- PROBLEM TO SOLVE: Filter the entries for the word "class". Copy each line in which it occurs.
###
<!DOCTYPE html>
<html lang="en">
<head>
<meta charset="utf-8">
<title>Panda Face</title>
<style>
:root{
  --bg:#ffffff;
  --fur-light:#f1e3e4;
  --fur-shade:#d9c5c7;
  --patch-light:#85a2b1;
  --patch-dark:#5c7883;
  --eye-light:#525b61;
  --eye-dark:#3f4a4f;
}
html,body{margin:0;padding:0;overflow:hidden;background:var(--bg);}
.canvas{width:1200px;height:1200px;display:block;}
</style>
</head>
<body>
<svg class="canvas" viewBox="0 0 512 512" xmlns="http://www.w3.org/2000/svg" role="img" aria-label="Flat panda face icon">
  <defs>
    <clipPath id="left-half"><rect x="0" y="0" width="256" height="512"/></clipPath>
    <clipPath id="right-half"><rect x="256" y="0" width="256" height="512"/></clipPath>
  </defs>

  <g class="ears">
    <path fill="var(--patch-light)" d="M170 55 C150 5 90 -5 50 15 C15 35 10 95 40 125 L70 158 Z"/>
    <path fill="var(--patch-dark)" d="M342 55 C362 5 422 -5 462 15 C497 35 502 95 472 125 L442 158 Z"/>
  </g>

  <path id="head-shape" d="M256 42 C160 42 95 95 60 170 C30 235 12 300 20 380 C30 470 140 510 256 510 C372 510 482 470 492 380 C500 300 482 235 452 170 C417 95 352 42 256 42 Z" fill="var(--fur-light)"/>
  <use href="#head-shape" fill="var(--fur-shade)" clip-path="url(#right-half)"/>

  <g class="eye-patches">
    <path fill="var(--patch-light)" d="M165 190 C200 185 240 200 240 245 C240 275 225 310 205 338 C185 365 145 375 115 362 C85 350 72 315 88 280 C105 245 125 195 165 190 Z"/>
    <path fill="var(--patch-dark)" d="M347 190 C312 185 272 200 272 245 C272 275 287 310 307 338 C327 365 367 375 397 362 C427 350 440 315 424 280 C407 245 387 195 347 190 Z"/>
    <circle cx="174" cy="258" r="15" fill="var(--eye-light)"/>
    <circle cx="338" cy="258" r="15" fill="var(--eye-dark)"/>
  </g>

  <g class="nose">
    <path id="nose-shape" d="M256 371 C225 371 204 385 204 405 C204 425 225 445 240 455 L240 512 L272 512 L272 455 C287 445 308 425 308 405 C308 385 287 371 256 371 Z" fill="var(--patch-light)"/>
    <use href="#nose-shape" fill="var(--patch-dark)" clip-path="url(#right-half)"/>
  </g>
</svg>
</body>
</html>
###
- ANSWER TO THIS EXERCISE:
<svg class="canvas" viewBox="0 0 512 512" xmlns="http://www.w3.org/2000/svg" role="img" aria-label="Flat panda face icon">
  <g class="ears">
  <g class="eye-patches">
  <g class="nose">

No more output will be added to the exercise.